Activity –
Scan the entries that follow and work out how many lines contain "ease". Give the number and nothing else.

Data excerpts:
····················

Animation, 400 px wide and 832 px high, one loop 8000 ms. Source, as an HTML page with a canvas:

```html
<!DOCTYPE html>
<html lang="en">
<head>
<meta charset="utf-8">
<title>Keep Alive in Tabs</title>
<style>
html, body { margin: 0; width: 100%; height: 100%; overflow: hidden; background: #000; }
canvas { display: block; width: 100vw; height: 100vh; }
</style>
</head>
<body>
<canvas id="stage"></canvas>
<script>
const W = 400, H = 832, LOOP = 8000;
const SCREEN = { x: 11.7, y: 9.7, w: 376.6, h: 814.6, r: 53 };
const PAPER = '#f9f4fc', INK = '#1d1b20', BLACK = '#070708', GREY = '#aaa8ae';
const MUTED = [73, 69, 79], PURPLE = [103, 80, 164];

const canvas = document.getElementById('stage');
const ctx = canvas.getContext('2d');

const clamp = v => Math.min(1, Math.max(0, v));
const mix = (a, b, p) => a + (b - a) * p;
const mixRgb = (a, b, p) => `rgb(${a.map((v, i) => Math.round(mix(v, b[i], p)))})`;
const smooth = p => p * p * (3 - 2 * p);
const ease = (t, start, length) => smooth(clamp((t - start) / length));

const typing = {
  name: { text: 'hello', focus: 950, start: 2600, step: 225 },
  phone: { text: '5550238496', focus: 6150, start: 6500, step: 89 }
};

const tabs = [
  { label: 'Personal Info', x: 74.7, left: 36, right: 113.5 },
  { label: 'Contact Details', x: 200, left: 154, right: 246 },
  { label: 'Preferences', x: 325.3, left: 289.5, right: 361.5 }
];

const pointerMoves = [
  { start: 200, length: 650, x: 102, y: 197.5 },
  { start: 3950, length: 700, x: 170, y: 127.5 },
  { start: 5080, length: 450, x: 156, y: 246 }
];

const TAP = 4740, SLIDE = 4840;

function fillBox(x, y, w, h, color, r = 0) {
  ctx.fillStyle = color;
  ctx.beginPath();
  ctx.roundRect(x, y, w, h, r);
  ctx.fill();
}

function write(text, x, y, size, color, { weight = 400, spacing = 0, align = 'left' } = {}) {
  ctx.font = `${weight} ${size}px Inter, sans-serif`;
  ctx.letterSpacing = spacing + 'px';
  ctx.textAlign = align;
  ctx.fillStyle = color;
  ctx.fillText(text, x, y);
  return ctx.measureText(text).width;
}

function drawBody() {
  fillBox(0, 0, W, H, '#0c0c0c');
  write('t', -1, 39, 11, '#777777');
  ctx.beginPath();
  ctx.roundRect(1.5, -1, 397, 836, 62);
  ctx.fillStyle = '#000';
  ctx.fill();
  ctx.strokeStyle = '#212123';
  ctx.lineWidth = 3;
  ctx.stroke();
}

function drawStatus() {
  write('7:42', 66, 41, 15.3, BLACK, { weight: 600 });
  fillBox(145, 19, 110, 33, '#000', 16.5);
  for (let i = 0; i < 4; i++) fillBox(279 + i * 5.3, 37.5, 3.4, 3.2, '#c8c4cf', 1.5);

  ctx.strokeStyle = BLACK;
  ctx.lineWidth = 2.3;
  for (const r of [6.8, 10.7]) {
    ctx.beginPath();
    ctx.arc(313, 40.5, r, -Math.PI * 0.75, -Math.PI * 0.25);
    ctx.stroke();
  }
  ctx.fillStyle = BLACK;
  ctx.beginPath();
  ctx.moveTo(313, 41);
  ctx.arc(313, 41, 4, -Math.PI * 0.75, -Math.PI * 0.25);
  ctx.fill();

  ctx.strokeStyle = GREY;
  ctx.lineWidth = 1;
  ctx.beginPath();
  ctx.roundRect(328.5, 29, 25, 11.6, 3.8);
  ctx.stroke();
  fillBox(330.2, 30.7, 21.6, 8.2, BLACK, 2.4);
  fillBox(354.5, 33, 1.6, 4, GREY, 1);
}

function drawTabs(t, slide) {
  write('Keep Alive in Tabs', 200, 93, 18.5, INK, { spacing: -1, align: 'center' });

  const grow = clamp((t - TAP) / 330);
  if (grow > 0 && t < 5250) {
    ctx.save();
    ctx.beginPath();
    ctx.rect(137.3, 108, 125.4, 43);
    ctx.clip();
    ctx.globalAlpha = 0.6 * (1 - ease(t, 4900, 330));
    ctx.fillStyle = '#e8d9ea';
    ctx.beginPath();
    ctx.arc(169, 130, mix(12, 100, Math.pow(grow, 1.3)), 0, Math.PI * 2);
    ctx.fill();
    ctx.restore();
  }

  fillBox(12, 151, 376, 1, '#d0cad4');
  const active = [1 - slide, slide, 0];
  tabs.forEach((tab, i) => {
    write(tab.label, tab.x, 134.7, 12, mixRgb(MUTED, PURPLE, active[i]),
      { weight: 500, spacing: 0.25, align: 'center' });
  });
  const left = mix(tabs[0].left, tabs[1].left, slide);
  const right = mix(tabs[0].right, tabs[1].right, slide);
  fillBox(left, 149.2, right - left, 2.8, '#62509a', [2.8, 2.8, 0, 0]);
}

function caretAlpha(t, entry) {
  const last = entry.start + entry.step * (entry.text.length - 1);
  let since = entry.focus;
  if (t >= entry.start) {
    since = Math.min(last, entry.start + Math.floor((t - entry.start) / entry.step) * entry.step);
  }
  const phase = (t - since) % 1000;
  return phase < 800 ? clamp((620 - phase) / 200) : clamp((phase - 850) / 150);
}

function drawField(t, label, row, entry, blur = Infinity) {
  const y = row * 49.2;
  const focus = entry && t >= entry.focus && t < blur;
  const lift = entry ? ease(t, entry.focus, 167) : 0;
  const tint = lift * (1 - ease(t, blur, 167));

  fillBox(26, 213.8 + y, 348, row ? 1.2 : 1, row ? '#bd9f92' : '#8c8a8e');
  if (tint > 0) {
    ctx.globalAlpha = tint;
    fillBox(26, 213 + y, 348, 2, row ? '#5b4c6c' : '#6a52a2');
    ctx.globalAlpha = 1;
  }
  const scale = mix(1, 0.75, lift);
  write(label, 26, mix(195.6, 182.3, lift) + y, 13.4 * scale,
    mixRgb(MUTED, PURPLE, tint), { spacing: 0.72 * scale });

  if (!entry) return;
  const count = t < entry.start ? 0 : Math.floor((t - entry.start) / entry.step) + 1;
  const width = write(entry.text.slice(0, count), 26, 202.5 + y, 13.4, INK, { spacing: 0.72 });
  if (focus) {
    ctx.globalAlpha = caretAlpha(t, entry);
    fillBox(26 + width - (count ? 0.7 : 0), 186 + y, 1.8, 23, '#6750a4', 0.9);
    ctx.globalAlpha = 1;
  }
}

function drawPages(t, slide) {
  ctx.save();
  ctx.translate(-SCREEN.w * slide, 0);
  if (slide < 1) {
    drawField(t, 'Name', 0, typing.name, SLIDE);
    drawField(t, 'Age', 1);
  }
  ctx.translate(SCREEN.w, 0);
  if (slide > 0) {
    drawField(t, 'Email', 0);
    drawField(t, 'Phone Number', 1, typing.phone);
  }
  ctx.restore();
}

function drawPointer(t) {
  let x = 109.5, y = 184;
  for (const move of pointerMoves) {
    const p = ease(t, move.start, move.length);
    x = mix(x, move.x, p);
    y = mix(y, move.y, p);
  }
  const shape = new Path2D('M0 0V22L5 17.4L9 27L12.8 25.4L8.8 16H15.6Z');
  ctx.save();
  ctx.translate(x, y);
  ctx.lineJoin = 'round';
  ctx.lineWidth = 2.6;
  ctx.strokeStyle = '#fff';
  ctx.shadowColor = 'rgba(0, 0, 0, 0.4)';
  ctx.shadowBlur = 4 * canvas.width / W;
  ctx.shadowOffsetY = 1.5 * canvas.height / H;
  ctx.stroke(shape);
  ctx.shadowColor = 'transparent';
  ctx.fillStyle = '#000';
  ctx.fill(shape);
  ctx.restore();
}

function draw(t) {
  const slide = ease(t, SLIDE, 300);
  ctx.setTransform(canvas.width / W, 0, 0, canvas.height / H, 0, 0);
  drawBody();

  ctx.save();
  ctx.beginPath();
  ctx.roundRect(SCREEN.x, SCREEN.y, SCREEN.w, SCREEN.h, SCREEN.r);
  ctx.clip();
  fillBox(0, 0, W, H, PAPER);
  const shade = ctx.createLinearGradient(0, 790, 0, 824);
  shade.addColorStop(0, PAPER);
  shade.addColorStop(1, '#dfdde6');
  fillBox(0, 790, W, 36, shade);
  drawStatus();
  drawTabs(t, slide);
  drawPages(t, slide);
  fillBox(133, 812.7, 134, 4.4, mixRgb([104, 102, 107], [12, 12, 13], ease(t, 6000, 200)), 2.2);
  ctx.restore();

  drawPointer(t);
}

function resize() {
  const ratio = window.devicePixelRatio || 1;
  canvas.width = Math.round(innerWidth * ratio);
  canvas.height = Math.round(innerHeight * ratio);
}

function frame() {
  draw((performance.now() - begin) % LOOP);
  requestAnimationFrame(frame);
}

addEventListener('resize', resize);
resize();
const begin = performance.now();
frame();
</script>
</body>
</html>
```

····················

Result of this exercise –
7